Problem description: In the data that follows, count the lines where "chin" appears, and write only the number.

Records for processing:
================================

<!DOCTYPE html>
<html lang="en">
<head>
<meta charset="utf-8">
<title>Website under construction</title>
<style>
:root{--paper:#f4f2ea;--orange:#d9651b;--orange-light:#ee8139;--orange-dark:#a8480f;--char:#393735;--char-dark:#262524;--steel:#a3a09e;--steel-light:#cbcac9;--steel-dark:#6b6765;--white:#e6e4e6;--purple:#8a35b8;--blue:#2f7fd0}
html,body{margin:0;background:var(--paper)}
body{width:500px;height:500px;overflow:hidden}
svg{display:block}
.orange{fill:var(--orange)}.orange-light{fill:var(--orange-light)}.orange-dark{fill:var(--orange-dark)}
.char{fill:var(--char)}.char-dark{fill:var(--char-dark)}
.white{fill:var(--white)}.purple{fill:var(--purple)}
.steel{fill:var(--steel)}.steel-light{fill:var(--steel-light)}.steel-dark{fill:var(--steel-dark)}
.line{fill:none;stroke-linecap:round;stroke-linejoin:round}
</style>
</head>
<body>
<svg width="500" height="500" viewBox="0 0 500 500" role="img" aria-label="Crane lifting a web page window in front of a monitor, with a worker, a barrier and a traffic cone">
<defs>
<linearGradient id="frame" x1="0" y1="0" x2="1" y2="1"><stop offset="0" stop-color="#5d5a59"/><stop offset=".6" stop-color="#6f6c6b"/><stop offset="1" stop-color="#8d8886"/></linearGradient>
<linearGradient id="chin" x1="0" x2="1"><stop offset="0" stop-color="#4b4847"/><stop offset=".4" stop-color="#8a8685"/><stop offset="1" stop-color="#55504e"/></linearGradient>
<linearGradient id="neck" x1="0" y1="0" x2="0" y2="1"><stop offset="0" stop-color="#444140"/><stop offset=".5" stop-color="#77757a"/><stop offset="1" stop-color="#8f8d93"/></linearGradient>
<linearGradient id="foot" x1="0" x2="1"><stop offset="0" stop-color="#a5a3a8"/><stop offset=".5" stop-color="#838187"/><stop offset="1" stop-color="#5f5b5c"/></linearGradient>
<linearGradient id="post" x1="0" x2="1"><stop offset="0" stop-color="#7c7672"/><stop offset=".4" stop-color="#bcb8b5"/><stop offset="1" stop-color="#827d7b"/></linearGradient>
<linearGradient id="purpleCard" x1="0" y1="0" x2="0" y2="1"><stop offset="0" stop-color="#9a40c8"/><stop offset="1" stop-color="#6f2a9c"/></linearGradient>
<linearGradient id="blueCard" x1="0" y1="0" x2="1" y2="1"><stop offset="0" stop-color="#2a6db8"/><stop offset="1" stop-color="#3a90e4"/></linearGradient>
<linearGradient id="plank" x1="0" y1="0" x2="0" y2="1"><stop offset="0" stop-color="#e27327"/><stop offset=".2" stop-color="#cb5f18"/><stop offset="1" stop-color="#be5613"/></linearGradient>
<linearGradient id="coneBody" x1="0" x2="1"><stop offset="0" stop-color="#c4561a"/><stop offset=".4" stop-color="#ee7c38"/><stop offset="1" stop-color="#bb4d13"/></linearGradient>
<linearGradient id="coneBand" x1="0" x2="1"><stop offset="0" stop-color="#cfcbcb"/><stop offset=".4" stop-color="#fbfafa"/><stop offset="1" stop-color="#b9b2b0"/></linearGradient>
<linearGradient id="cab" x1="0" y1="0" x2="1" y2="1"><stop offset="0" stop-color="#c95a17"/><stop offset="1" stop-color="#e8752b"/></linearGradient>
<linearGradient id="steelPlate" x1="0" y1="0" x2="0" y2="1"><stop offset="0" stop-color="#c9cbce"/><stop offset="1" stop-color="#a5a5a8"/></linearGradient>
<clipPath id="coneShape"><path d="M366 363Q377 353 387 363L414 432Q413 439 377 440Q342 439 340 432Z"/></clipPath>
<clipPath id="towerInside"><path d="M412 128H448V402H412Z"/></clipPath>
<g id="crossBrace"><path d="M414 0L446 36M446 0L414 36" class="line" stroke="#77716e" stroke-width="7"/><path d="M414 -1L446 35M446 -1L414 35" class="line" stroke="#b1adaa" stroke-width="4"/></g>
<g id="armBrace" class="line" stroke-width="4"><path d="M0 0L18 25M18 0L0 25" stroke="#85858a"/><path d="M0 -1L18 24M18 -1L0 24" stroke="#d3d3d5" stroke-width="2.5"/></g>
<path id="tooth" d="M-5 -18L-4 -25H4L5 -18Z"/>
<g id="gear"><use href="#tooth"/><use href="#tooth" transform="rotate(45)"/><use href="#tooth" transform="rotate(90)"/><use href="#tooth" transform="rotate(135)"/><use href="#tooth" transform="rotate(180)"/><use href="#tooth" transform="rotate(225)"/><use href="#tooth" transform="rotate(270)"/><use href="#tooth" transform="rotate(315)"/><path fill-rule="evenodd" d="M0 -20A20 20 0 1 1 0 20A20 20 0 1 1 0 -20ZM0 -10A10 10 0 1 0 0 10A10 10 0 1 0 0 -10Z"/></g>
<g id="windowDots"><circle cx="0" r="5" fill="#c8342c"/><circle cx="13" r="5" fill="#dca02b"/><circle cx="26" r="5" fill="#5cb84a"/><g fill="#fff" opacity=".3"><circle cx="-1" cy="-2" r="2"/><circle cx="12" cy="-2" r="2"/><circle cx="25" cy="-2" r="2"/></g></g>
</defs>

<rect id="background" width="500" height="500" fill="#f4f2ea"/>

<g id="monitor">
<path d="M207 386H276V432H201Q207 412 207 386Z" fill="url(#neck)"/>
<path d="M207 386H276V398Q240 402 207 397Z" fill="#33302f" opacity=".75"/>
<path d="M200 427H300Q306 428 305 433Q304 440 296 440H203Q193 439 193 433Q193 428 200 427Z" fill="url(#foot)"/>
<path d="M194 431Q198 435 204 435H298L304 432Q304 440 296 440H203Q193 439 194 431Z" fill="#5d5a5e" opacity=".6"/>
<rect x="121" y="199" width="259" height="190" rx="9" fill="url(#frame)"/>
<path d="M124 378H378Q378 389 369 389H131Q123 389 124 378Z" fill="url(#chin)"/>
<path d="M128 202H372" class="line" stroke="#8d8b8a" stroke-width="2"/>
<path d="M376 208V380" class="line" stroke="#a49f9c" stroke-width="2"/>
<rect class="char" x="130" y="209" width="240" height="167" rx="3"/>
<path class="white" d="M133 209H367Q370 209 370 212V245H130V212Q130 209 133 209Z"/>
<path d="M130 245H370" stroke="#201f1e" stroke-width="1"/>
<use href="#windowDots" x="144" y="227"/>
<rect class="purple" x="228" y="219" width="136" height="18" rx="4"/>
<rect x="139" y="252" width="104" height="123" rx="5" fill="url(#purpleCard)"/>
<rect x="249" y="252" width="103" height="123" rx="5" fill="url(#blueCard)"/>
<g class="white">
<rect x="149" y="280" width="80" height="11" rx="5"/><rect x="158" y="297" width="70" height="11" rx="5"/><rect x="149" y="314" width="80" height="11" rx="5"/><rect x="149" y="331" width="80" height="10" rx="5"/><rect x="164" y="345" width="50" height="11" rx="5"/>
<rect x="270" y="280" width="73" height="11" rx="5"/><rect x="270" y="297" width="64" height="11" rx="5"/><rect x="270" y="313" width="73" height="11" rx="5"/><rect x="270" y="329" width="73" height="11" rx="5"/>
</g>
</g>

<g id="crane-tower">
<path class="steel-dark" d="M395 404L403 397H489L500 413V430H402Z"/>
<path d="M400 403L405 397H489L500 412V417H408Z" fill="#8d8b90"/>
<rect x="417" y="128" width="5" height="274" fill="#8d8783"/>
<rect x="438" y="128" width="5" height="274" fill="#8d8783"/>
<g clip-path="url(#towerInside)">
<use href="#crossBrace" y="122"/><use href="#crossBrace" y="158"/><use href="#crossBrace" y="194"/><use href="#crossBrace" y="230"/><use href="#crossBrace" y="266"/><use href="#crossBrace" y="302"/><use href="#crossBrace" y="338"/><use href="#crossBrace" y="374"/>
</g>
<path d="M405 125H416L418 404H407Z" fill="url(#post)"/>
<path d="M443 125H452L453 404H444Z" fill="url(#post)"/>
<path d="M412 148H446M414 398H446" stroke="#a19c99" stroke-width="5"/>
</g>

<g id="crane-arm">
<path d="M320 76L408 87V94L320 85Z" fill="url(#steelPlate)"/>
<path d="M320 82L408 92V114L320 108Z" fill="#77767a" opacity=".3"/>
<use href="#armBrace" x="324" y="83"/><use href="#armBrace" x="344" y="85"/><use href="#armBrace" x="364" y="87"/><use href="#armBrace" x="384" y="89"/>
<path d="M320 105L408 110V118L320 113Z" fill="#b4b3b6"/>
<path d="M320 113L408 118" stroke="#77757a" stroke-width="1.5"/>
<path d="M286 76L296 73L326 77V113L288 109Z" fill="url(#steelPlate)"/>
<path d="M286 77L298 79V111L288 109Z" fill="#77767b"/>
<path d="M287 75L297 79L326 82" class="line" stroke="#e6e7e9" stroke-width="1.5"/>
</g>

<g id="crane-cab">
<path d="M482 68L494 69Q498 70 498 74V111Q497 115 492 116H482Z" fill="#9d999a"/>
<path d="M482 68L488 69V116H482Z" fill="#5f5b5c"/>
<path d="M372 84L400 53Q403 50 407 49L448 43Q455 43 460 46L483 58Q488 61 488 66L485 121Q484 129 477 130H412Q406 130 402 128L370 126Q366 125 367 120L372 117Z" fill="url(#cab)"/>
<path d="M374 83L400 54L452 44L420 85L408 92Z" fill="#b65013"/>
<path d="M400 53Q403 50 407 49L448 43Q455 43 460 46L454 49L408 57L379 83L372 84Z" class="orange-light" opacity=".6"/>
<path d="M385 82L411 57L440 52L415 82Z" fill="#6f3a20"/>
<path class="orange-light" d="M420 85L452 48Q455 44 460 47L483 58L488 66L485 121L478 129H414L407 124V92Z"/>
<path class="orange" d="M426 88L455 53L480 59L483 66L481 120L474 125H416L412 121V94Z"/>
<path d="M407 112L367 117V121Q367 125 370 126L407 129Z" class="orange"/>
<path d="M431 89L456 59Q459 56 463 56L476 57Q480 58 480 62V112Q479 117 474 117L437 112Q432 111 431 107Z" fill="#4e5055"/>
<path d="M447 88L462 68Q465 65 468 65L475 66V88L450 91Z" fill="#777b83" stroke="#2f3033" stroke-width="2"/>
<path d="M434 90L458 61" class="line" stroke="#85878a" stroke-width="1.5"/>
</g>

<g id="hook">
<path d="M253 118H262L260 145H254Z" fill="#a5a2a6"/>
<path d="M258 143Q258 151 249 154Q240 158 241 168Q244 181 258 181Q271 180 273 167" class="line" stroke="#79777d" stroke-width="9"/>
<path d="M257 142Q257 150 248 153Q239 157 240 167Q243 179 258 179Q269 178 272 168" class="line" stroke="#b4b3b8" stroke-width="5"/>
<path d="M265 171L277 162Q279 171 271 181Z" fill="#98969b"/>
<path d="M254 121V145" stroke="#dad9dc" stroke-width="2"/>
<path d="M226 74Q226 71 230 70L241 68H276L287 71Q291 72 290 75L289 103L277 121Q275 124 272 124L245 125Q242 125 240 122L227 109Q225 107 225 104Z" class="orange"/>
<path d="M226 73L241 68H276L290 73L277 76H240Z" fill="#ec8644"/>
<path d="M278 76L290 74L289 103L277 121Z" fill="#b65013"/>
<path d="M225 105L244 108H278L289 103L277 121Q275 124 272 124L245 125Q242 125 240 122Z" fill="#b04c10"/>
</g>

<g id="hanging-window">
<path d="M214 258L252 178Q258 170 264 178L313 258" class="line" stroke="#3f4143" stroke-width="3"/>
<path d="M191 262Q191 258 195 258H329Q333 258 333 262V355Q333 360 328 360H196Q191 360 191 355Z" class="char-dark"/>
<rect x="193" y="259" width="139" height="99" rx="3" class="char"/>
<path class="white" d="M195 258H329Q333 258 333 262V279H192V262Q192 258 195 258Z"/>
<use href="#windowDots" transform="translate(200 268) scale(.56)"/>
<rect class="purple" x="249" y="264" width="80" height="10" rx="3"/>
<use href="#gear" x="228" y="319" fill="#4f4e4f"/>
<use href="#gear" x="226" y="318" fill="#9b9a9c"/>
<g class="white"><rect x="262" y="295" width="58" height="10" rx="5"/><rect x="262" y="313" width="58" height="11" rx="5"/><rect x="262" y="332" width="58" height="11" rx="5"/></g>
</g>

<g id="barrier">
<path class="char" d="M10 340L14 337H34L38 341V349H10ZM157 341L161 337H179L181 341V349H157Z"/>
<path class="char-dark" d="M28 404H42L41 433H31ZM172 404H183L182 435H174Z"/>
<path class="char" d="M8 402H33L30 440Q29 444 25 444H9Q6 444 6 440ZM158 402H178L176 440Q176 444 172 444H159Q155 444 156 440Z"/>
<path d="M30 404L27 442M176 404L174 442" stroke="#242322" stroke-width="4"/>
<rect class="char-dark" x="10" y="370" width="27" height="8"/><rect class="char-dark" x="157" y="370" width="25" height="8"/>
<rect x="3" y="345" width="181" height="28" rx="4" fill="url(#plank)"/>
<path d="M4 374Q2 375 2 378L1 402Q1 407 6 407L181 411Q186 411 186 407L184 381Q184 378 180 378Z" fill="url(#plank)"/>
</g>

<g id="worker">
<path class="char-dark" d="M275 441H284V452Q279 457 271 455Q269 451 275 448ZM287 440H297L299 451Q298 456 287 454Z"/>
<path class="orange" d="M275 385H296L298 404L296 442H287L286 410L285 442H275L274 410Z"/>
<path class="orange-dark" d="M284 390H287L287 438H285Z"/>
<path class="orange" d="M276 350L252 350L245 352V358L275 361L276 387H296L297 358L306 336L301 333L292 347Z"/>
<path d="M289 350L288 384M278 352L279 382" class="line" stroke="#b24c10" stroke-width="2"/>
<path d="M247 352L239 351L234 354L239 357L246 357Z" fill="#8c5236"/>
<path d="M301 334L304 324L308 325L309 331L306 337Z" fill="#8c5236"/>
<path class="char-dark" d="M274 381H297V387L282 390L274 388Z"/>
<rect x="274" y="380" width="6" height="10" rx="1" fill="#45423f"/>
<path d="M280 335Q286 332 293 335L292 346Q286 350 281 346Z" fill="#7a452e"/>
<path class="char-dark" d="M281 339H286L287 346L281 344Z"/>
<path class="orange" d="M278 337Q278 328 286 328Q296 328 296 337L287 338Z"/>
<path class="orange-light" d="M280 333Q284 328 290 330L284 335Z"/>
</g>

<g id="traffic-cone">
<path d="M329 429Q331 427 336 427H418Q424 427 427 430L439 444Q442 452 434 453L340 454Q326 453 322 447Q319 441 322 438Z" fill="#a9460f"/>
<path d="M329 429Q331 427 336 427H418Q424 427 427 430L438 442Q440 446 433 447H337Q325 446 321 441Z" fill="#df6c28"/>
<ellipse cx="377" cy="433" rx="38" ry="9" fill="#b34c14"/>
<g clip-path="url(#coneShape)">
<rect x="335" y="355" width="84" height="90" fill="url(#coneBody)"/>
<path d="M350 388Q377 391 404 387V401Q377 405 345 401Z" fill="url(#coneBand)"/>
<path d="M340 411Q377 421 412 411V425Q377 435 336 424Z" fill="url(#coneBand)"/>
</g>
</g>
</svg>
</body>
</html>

================================

Solution to the exercise: 2